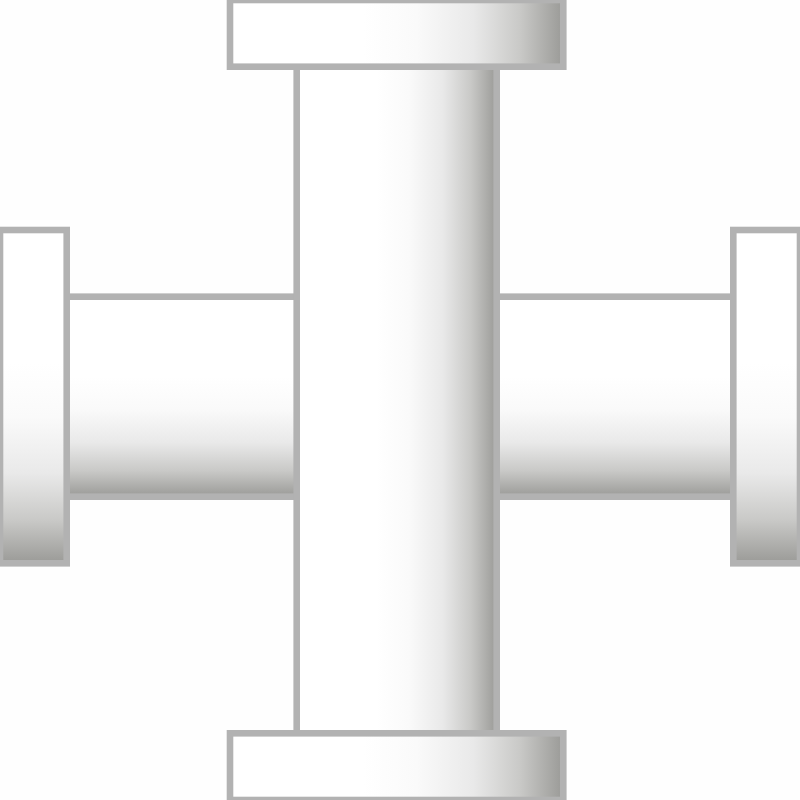
<!DOCTYPE html>
<html lang="en">
<head>
<meta charset="utf-8">
<title>Flanged pipe cross</title>
<style>
  :root {
    --background: #fefefe;
    --outline: #b2b2b2;
    --metal-light: #ffffff;
    --metal-soft: #fafafa;
    --metal-mid: #e9e9e9;
    --metal-shade: #c9c9c7;
    --metal-dark: #9a9a97;
  }
  html, body { margin: 0; background: var(--background); }
  body { width: 800px; height: 800px; overflow: hidden; }
  svg { display: block; }
  .outlined { stroke: var(--outline); stroke-width: 6.6; }
  .upright { fill: url(#shade-across); }
  .level { fill: url(#shade-down); }
  .light { stop-color: var(--metal-light); }
  .soft { stop-color: var(--metal-soft); }
  .mid { stop-color: var(--metal-mid); }
  .shade { stop-color: var(--metal-shade); }
  .dark { stop-color: var(--metal-dark); }
</style>
</head>
<body>
<svg width="800" height="800" viewBox="0 0 800 800" role="img" aria-label="Pipe cross fitting with four flanges">
  <defs>
    <linearGradient id="shade-across">
      <stop class="light" offset="0.4"/>
      <stop class="soft" offset="0.56"/>
      <stop class="mid" offset="0.73"/>
      <stop class="shade" offset="0.87"/>
      <stop class="dark" offset="1"/>
    </linearGradient>
    <linearGradient id="shade-down" href="#shade-across" x1="0" y1="0" x2="0" y2="1"/>
  </defs>
  <g class="outlined">
    <g id="level-pipe" class="level">
      <rect x="66.7" y="296.7" width="666.6" height="200"/>
      <rect x="0" y="230" width="66.7" height="333.3"/>
      <rect x="733.3" y="230" width="66.7" height="333.3"/>
    </g>
    <g id="upright-pipe" class="upright">
      <rect x="296.7" y="66.7" width="200" height="666.6"/>
      <rect x="230" y="0" width="333.3" height="66.7"/>
      <rect x="230" y="733.3" width="333.3" height="66.7"/>
    </g>
  </g>
</svg>
</body>
</html>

TO DO: Return every entry above word for word, and include no images.

ANSWER SPACE:
<!DOCTYPE html>
<html lang="en">
<head>
<meta charset="utf-8">
<title>Flanged pipe cross</title>
<style>
  :root {
    --background: #fefefe;
    --outline: #b2b2b2;
    --metal-light: #ffffff;
    --metal-soft: #fafafa;
    --metal-mid: #e9e9e9;
    --metal-shade: #c9c9c7;
    --metal-dark: #9a9a97;
  }
  html, body { margin: 0; background: var(--background); }
  body { width: 800px; height: 800px; overflow: hidden; }
  svg { display: block; }
  .outlined { stroke: var(--outline); stroke-width: 6.6; }
  .upright { fill: url(#shade-across); }
  .level { fill: url(#shade-down); }
  .light { stop-color: var(--metal-light); }
  .soft { stop-color: var(--metal-soft); }
  .mid { stop-color: var(--metal-mid); }
  .shade { stop-color: var(--metal-shade); }
  .dark { stop-color: var(--metal-dark); }
</style>
</head>
<body>
<svg width="800" height="800" viewBox="0 0 800 800" role="img" aria-label="Pipe cross fitting with four flanges">
  <defs>
    <linearGradient id="shade-across">
      <stop class="light" offset="0.4"/>
      <stop class="soft" offset="0.56"/>
      <stop class="mid" offset="0.73"/>
      <stop class="shade" offset="0.87"/>
      <stop class="dark" offset="1"/>
    </linearGradient>
    <linearGradient id="shade-down" href="#shade-across" x1="0" y1="0" x2="0" y2="1"/>
  </defs>
  <g class="outlined">
    <g id="level-pipe" class="level">
      <rect x="66.7" y="296.7" width="666.6" height="200"/>
      <rect x="0" y="230" width="66.7" height="333.3"/>
      <rect x="733.3" y="230" width="66.7" height="333.3"/>
    </g>
    <g id="upright-pipe" class="upright">
      <rect x="296.7" y="66.7" width="200" height="666.6"/>
      <rect x="230" y="0" width="333.3" height="66.7"/>
      <rect x="230" y="733.3" width="333.3" height="66.7"/>
    </g>
  </g>
</svg>
</body>
</html>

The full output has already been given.